### Directions for this task
Every line in the records below between the one holding "326C307 372 317" and the one holding "389C298 388 290", inclusive, is to be set down exactly; all other lines are to be left out.

### Extracted entries
------------------------------------------------------------------------
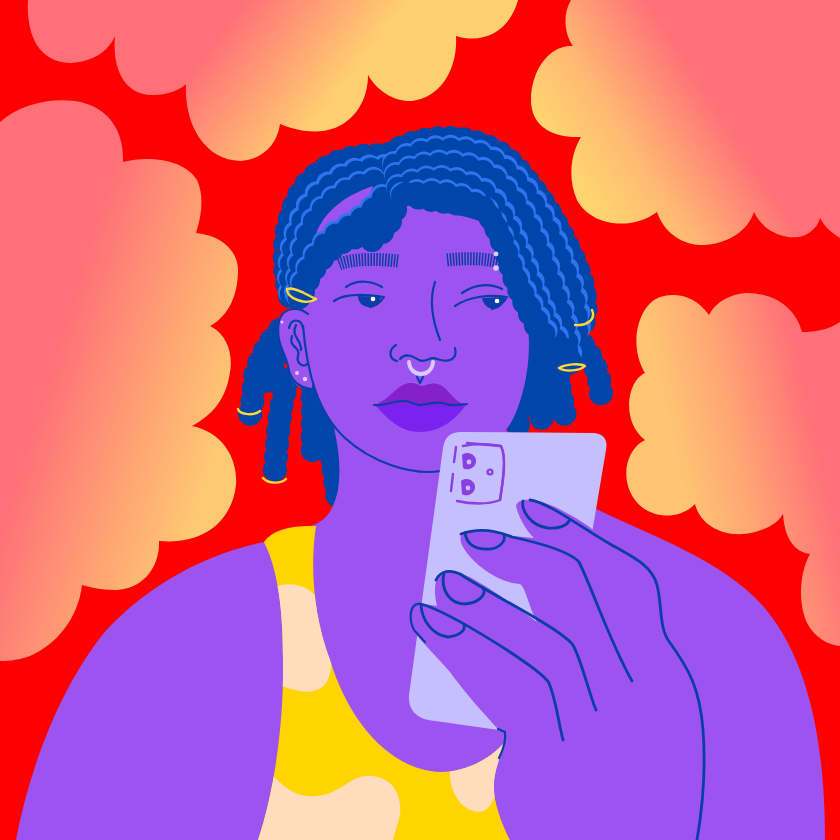
<!DOCTYPE html>
<html lang="en">
<head>
<meta charset="utf-8">
<title>Person with phone</title>
<style>
:root{--red:#ff0000;--skin:#9c53f0;--line:#0a3ea6;--hair:#0046aa;--hair-light:#2f74ee;--yellow:#ffd400;--peach:#ffdcbc;--phone:#c5beff;--camera:#8a3fe0;--lip:#7c22ee;--lip-top:#8420cc}
html,body{margin:0;overflow:hidden;background:var(--red)}
svg{display:block;width:840px;height:840px}
.skin{fill:var(--skin)}
.hair{fill:var(--hair)}
.bead{fill:none;stroke:var(--hair);stroke-linecap:round;stroke-width:24;stroke-dasharray:0 13}
.edge{fill:none;stroke:var(--hair-light);stroke-linecap:round;stroke-width:24;stroke-dasharray:0 15}
.core{fill:none;stroke:var(--hair);stroke-linecap:round;stroke-width:22.4;stroke-dasharray:0 15}
.line{fill:none;stroke:var(--line);stroke-width:2.2;stroke-linecap:round;stroke-linejoin:round}
.hand-line{stroke-width:2.8}
.brow{fill:none;stroke:var(--line);stroke-width:13;stroke-dasharray:1.5 1.4}
.gold{fill:none;stroke:#ffd83a;stroke-width:2.4;stroke-linecap:round}
.camera{fill:none;stroke:var(--camera);stroke-width:2.4;stroke-linecap:round}
</style>
</head>
<body>
<svg viewBox="0 0 840 840" role="img" aria-label="Illustration of a person with blue braids holding a phone, with clouds on a red sky">
<defs>
<linearGradient id="cloud-a" gradientUnits="userSpaceOnUse" x1="190" y1="0" x2="330" y2="105"><stop offset=".25" stop-color="#ff7078"/><stop offset="1" stop-color="#ffd070"/></linearGradient>
<linearGradient id="cloud-b" gradientUnits="userSpaceOnUse" x1="40" y1="330" x2="236" y2="390"><stop offset=".1" stop-color="#ff7078"/><stop offset=".6" stop-color="#ffa273"/><stop offset="1" stop-color="#ffc973"/></linearGradient>
<linearGradient id="cloud-c" gradientUnits="userSpaceOnUse" x1="570" y1="165" x2="700" y2="80"><stop offset="0" stop-color="#ffd470"/><stop offset=".4" stop-color="#ffb873"/><stop offset="1" stop-color="#ff7078"/></linearGradient>
<linearGradient id="cloud-d" gradientUnits="userSpaceOnUse" x1="655" y1="440" x2="810" y2="405"><stop offset=".1" stop-color="#ffc573"/><stop offset=".5" stop-color="#ffa574"/><stop offset="1" stop-color="#ff7078"/></linearGradient>
<path id="vest" d="M264 542C272 530 290 525 316 526C310 565 313 615 330 660C350 725 392 770 440 772C468 772 492 757 505 742C500 760 494 770 494 785C494 802 501 822 510 840H258C275 790 284 720 283 660C283 610 278 570 264 542Z"/>
<clipPath id="vest-clip"><use href="#vest"/></clipPath>
<clipPath id="lip-clip"><path d="M375 405C390 400 398 383 411 383C417 383 418 386 422 386C427 386 430 382 437 384C449 387 452 402 466 405C455 420 440 432 420 432C400 432 388 419 375 405Z"/></clipPath>
</defs>

<rect width="840" height="840" fill="#ff0000"/>

<g id="clouds">
<path fill="url(#cloud-a)" d="M28 0C26 30 36 62 70 63C92 62 108 52 115 36C112 70 125 95 152 95C168 95 180 90 186 84C184 125 205 160 240 161C262 160 277 145 280 124C300 132 318 134 335 128C355 120 368 100 368 75C378 92 395 102 412 101C440 98 458 70 456 36C485 45 510 30 518 0Z"/>
<path fill="url(#cloud-b)" d="M0 122C20 104 50 98 75 101C108 106 124 130 123 162C150 155 185 160 197 180C204 195 202 215 196 233C220 235 238 250 238 270C238 300 225 318 210 326C228 335 233 355 230 372C226 400 212 415 192 426C222 432 238 458 236 485C232 520 205 545 159 541C160 570 140 590 115 590C100 590 90 587 82 585C78 620 55 645 30 656C15 661 5 661 0 661Z"/>
<path fill="url(#cloud-c)" d="M571 0C562 15 565 35 573 46C550 44 531 70 531 100C531 125 550 138 581 137C570 155 568 180 577 200C590 225 630 232 657 212C665 235 685 246 705 245C730 243 748 230 754 212C765 235 790 240 803 236C812 232 818 226 820 218C825 228 835 235 840 238V0Z"/>
<path fill="url(#cloud-d)" d="M840 322C828 330 815 332 802 332C795 305 770 292 745 293C728 295 715 303 709 315C695 295 675 292 660 297C638 305 628 345 645 373C628 380 620 420 645 440C625 450 620 480 635 500C650 520 680 520 695 504C700 525 725 540 755 532C770 528 778 522 783 514C785 540 795 552 810 554C798 575 798 610 810 628C820 642 832 645 840 646Z"/>
</g>

<g id="back-braids">
<path class="bead" d="M280 330C262 350 252 375 254 392L249 420"/>
<path class="bead" d="M290 335C270 360 266 375 266 390"/>
<path class="bead" d="M288 380C278 410 278 440 274 480"/>
<path class="bead" d="M312 385C314 410 312 440 313 458"/>
<path class="bead" d="M326 405C332 430 330 445 332 460L338 500"/>
<path class="bead" d="M515 360C520 385 518 405 518 425"/>
<path class="bead" d="M535 340C538 370 540 395 542 422"/>
<path class="bead" d="M552 350C558 380 562 400 566 422"/>
<path class="bead" d="M575 335C592 355 602 375 601 402"/>
<path class="hair" d="M280 335C265 350 256 370 256 385L285 375ZM505 330L570 350V400L540 420L510 400Z"/>
<path class="gold" d="M238 409C240 415 254 416 260 411M263 478C268 484 281 484 286 479"/>
</g>

<g id="body">
<path class="skin" d="M16 840C30 765 62 685 104 633C142 590 200 555 264 542L316 524C328 518 334 508 338 490C341 470 339 450 334 428L500 425L596 509C650 535 722 560 762 605C802 650 825 725 825 840Z"/>
<use href="#vest" fill="#ffd400"/>
<g clip-path="url(#vest-clip)" fill="#ffdcbc">
<path d="M270 588C290 580 312 584 320 604C327 625 337 650 329 677C322 698 295 694 270 680Z"/>
<path d="M250 770C275 760 278 800 318 796C345 792 350 774 372 776C395 778 402 798 400 815L393 840H250Z"/>
<path d="M450 767C448 790 460 810 478 812C490 812 493 800 497 790L510 735Z"/>
</g>
</g>

<g id="head">
<path class="skin" d="M303 300C304 370 315 412 345 437C372 462 410 476 445 472C480 460 505 440 517 410C532 370 532 330 522 290L500 200L400 180L320 200Z"/>
<path class="skin" d="M312 316C302 304 282 306 278 322C275 340 284 352 288 366C289 380 296 390 312 389Z"/>
<path class="line" d="M303 326C307 372 317 412 345 438C370 461 410 476 441 471"/>
<path class="line" d="M313 389C298 388 290 380 288 366C285 352 275 342 279 321C283 307 298 306 308 314M289 328C291 318 301 318 303 328M292 336C288 348 301 346 298 356C296 363 303 368 307 364M296 325C290 336 302 340 301 350"/>
<g fill="#d9ccff"><circle cx="297" cy="373" r="2"/><circle cx="305" cy="379" r="2.2"/><circle cx="282" cy="322" r="1.5"/></g>
</g>

<g id="hair">
<path class="hair" d="M285 302C278 260 284 215 300 188C318 160 350 146 388 154C420 132 470 128 502 152C535 185 560 230 584 288C594 320 585 355 570 376C550 370 538 345 528 310C512 290 505 260 490 225C460 212 430 212 405 204C400 228 385 244 355 244C335 250 318 280 306 302Z"/>
<path class="bead" d="M290 296C280 260 284 220 302 190C318 166 350 152 386 156C410 140 430 138 446 138C480 138 505 152 520 172C548 204 560 230 572 255C586 285 590 310 580 332"/>
<path class="skin" d="M314 238C318 213 340 191 376 184C372 202 350 214 330 224Z"/>
<g id="left-rows">
<path class="edge" d="M290 292C286 255 296 218 316 194C336 174 360 164 386 166"/>
<path class="core" d="M291 294C287 257 298 220 318 196C338 176 360 167 386 168"/>
<path class="edge" d="M296 292C298 262 300 236 318 212C336 190 360 180 388 176"/>
<path class="core" d="M297 294C299 264 302 238 319 214C337 192 360 182 388 178"/>
</g>
<path class="skin" d="M315 238C320 216 342 196 373 186C370 202 350 213 333 223Z"/>
<g id="front-rows">
<path class="edge" d="M298 296C304 264 322 238 346 226C368 214 382 198 390 184"/>
<path class="core" d="M299 298C305 266 323 240 347 228C369 216 383 200 391 186"/>
<path class="bead" d="M303 292C314 262 332 244 352 238C376 234 386 220 396 204"/>
<path class="bead" d="M372 240C388 230 394 216 398 200"/>
</g>
<g id="right-rows">
<path class="edge" d="M394 163C415 146 450 143 478 151C520 166 546 214 562 256C574 286 582 310 578 340"/>
<path class="core" d="M394 165C415 148 450 145 477 153C518 168 544 216 560 258C572 288 580 312 576 342"/>
<path class="edge" d="M396 174C425 157 462 158 490 172C520 195 535 230 548 266C560 300 572 330 570 365"/>
<path class="core" d="M396 176C425 159 462 160 489 174C518 197 533 232 546 268C558 302 570 332 568 367"/>
<path class="edge" d="M398 186C425 172 460 174 488 192C508 212 520 250 532 280C542 306 552 330 566 352"/>
<path class="core" d="M398 188C425 174 459 176 486 194C506 214 518 252 530 282C540 308 550 332 564 354"/>
<path class="edge" d="M402 194C430 186 460 190 484 206C500 225 508 250 516 272C524 290 534 310 548 335"/>
<path class="core" d="M402 196C430 188 459 192 483 208C499 227 506 252 514 274C522 292 532 312 546 337"/>
<path class="bead" d="M406 194C430 202 458 202 484 208C500 230 505 250 513 274C522 300 532 318 544 340L556 360"/>
<path class="bead" d="M566 350L574 373"/>
</g>
<path class="gold" d="M287 289C286 298 306 306 316 299M287 289C295 286 310 297 316 299M575 325C588 326 596 319 592 310M559 368C565 372 580 371 585 366M559 368C566 364 580 363 585 366"/>
</g>

<g id="face">
<path class="brow" d="M339 264C355 258 380 259 398 261"/>
<path class="brow" d="M447 260C465 258 482 258 500 262"/>
<circle cx="496" cy="254" r="2.4" fill="#d9ccff"/><circle cx="496" cy="268" r="2.8" fill="#d9ccff"/>
<path class="line" d="M334 301C345 293 365 294 384 297C380 303 376 306 370 307M346 287C358 279 372 281 382 287M455 306C468 297 488 294 507 297C503 304 499 307 492 309M462 293C475 284 490 283 502 289"/>
<path fill="#0a3ea6" d="M358 296L381 297C379 305 373 308 368 307C362 306 358 302 358 296ZM482 298L505 297C504 305 499 309 493 309C487 308 483 304 482 298Z"/>
<circle cx="373" cy="299" r="2.3" fill="#fff"/><circle cx="497" cy="301" r="2.3" fill="#fff"/>
<path class="line" d="M435 282C429 300 433 322 440 340M396 345C389 349 388 359 397 361M400 359C406 352 414 357 419 360C426 364 430 355 437 359C448 363 458 360 455 348"/>
<path fill="none" stroke="#d5cbff" stroke-width="4" stroke-linecap="round" d="M409 362C410 378 432 378 433 362"/>
<path class="line" d="M417 377L420 383L423 377"/>
<g clip-path="url(#lip-clip)"><rect x="370" y="380" width="100" height="55" fill="#7c22ee"/><path fill="#8420cc" d="M370 380H470V406C450 402 435 407 423 405C410 399 395 403 370 406Z"/></g>
<path class="line" d="M374 405C385 406 393 401 403 401C412 401 416 406 422 405C430 403 440 401 446 404C453 407 460 404 467 404"/>
</g>

<g id="phone">
<path fill="#c5beff" d="M461 432L594 433C604 434 608 440 606 450L590 545L550 690L506 731L428 720C415 717 408 709 409 695L443 448C445 437 450 432 461 432Z"/>
<path class="camera" d="M463 446C477 443 490 444 501 446C507 460 503 480 500 500C488 505 470 504 457 501M456 447L454 462M453 474L451 491"/>
<path class="camera" stroke-width="3" d="M467 443L500 446C506 450 504 475 500 500"/>
<g fill="#8a3fe0"><path d="M462 455C468 450 477 455 476 462C475 469 466 471 463 468ZM461 481C467 476 476 481 475 488C474 495 465 497 462 494Z"/></g>
<circle cx="469" cy="462" r="2.4" fill="#c5beff"/><circle cx="468" cy="488" r="2.4" fill="#c5beff"/>
<circle class="camera" cx="490" cy="472" r="2.4" stroke-width="1.5"/>
</g>

<g id="hand">
<path class="skin" d="M516 506C518 496 540 498 565 512C580 520 590 527 600 535L680 600L700 840H510C498 815 494 800 494 785C496 765 503 750 505 737C495 725 470 700 450 672C435 655 420 640 413 630C405 612 412 602 425 604L437 606C433 590 434 572 448 570C465 570 500 595 537 622C528 605 526 588 520 584C500 583 472 565 462 545C456 532 468 529 480 531C490 529 505 533 513 536L534 538C524 528 518 515 516 506Z"/>
<g class="line hand-line">
<path d="M530 500C548 502 585 530 610 544C635 558 652 566 657 585C662 604 659 625 668 640C690 670 700 690 703 730C706 770 703 805 697 840"/>
<path d="M461 534C480 527 500 532 512 537C540 543 570 552 579 562C592 588 610 642 632 681"/>
<path d="M436 580C440 571 450 569 460 574C490 594 560 628 573 645C582 662 588 690 596 710"/>
<path d="M421 604C450 612 540 668 549 683C556 700 558 720 563 740"/>
<path d="M523 501C521 511 531 526 548 528C560 529 567 525 569 521"/>
<path d="M465 533C467 545 475 550 490 549C500 548 506 541 504 535"/>
<path d="M444 573C440 590 450 604 465 604C479 603 487 594 483 588"/>
<path d="M421 605C422 620 432 635 448 637C458 636 466 631 464 625"/>
</g>
<path class="line" stroke-width="1.5" d="M421 604C410 602 408 618 414 630L425 642M498 729L505 732C506 740 503 750 499 758"/>
</g>
</svg>
</body>
</html>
------------------------------------------------------------------------
### Expected answer
<path class="line" d="M303 326C307 372 317 412 345 438C370 461 410 476 441 471"/>
<path class="line" d="M313 389C298 388 290 380 288 366C285 352 275 342 279 321C283 307 298 306 308 314M289 328C291 318 301 318 303 328M292 336C288 348 301 346 298 356C296 363 303 368 307 364M296 325C290 336 302 340 301 350"/>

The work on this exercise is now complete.